I was at my general practitioner’s office when it happened. My general practitioner cornered me. (And I’m gonna try and get these words right.) “When was the last time you actually sat down and wrote anything?” Um, well, been a bit busy with this medical stuff, Doc.
“You’ve got every right to be worried over the diagnoses we’re giving you lately. It’s a lot of possibly fatal diagnoses, and that’s tough on anyone. But, you’ve got a few choices. You can spend the next few months letting the medical profession run your life. You can take our advice and go home and write about how horrible this is in a journal or in your fiction. Or, you can use your talents to bring to light social injustices. Write fiction about the truth behind these injustices. Get people to read about what’s wrong without prejudice. And then convince them you are right. Because you are.”
Yeah, you can guess how much I rolled my eyes. My general practitioner just shook her head, and handed me a list of documentaries to watch yesterday and today. I went home and somewhere between my internet going out and then back on I managed to watch the first documentary. And that’s when it hit me. These weren’t health related documentaries. These were social documentaries! Someone tricked me into watching these.
And you can bet Doc knew what she was doing when she played this dirty, underhanded trick on me. Within minutes, my problems weren’t nearly as difficult as the problems of the lives on the screen. Mine are just the routine “You may or may not die.” These people had real issues. Issues that need telling. And I just happen to be a storyteller.
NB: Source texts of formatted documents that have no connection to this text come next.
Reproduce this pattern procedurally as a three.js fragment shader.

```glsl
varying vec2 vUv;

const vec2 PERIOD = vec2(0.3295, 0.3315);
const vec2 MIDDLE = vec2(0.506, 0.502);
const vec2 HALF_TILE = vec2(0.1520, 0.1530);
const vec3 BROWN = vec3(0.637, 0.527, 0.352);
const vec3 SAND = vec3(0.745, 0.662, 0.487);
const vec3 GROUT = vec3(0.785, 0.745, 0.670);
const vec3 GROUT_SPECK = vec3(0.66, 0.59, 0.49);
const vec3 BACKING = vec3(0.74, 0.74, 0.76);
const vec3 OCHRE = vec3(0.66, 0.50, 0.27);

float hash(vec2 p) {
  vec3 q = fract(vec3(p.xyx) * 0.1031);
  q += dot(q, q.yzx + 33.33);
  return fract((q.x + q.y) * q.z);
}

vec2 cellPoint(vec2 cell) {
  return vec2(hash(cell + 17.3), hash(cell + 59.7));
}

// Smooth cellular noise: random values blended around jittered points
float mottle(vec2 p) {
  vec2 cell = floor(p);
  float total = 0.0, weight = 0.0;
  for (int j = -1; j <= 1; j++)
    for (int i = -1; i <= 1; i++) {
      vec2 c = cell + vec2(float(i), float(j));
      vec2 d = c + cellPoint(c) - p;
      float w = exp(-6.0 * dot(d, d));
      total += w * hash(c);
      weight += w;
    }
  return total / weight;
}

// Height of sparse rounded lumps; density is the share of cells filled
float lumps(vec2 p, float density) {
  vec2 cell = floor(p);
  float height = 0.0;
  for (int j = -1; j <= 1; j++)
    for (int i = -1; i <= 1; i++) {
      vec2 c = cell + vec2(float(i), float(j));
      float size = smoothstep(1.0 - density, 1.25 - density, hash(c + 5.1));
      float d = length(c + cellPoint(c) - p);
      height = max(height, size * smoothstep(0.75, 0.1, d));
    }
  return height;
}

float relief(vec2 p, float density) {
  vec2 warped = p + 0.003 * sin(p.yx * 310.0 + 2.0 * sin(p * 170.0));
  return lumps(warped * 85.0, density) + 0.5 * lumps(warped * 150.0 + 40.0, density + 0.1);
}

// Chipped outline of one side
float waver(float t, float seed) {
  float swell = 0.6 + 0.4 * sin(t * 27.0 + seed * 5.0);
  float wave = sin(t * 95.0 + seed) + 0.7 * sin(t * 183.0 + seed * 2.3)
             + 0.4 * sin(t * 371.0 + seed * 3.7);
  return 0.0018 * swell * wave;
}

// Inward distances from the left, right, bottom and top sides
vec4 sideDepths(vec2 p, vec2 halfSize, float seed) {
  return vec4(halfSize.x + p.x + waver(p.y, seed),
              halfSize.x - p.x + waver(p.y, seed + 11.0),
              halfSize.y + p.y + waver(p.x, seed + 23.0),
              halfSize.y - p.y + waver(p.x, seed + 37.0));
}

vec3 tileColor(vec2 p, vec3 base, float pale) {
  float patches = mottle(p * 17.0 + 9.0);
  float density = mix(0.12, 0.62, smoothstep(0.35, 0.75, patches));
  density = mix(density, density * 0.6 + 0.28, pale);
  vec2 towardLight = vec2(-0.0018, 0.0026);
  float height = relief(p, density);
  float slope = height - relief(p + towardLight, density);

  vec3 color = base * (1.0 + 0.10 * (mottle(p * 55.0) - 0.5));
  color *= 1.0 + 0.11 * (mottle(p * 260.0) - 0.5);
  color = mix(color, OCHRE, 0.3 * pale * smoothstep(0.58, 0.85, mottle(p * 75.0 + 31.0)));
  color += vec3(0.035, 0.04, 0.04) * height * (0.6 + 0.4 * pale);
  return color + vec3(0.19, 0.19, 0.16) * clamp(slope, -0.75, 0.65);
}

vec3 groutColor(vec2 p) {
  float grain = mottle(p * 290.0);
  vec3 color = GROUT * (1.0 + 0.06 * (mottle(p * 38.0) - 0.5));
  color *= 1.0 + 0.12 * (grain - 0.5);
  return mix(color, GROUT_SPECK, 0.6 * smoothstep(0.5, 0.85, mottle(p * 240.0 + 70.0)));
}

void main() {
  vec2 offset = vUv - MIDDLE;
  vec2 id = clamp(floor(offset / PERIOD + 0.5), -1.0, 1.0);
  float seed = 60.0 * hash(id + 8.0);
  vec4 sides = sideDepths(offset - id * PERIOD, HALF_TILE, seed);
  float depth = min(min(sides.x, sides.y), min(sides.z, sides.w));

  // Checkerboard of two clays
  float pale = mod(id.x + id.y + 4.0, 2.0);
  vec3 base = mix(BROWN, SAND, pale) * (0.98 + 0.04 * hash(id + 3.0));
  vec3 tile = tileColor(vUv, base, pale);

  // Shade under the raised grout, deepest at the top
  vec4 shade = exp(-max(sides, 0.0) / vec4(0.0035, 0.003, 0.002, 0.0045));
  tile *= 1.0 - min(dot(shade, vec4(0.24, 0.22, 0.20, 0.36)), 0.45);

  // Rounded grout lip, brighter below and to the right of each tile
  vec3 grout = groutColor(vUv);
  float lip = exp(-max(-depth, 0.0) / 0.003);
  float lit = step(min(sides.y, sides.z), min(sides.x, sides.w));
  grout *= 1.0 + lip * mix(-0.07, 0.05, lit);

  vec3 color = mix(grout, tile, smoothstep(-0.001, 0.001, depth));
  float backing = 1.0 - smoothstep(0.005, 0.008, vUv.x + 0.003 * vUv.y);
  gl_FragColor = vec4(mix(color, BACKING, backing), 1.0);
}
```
So, while Doc might not fix my health at the moment, she did fix my pity party problems. In the long run, that’s probably the better fix. Now, I just have to survive the OB/GYN today without too many issues, and we’ll be golden. Or, I can just watch the rest of the documentaries that Doc told me to watch. And then I’ll get right back to writing.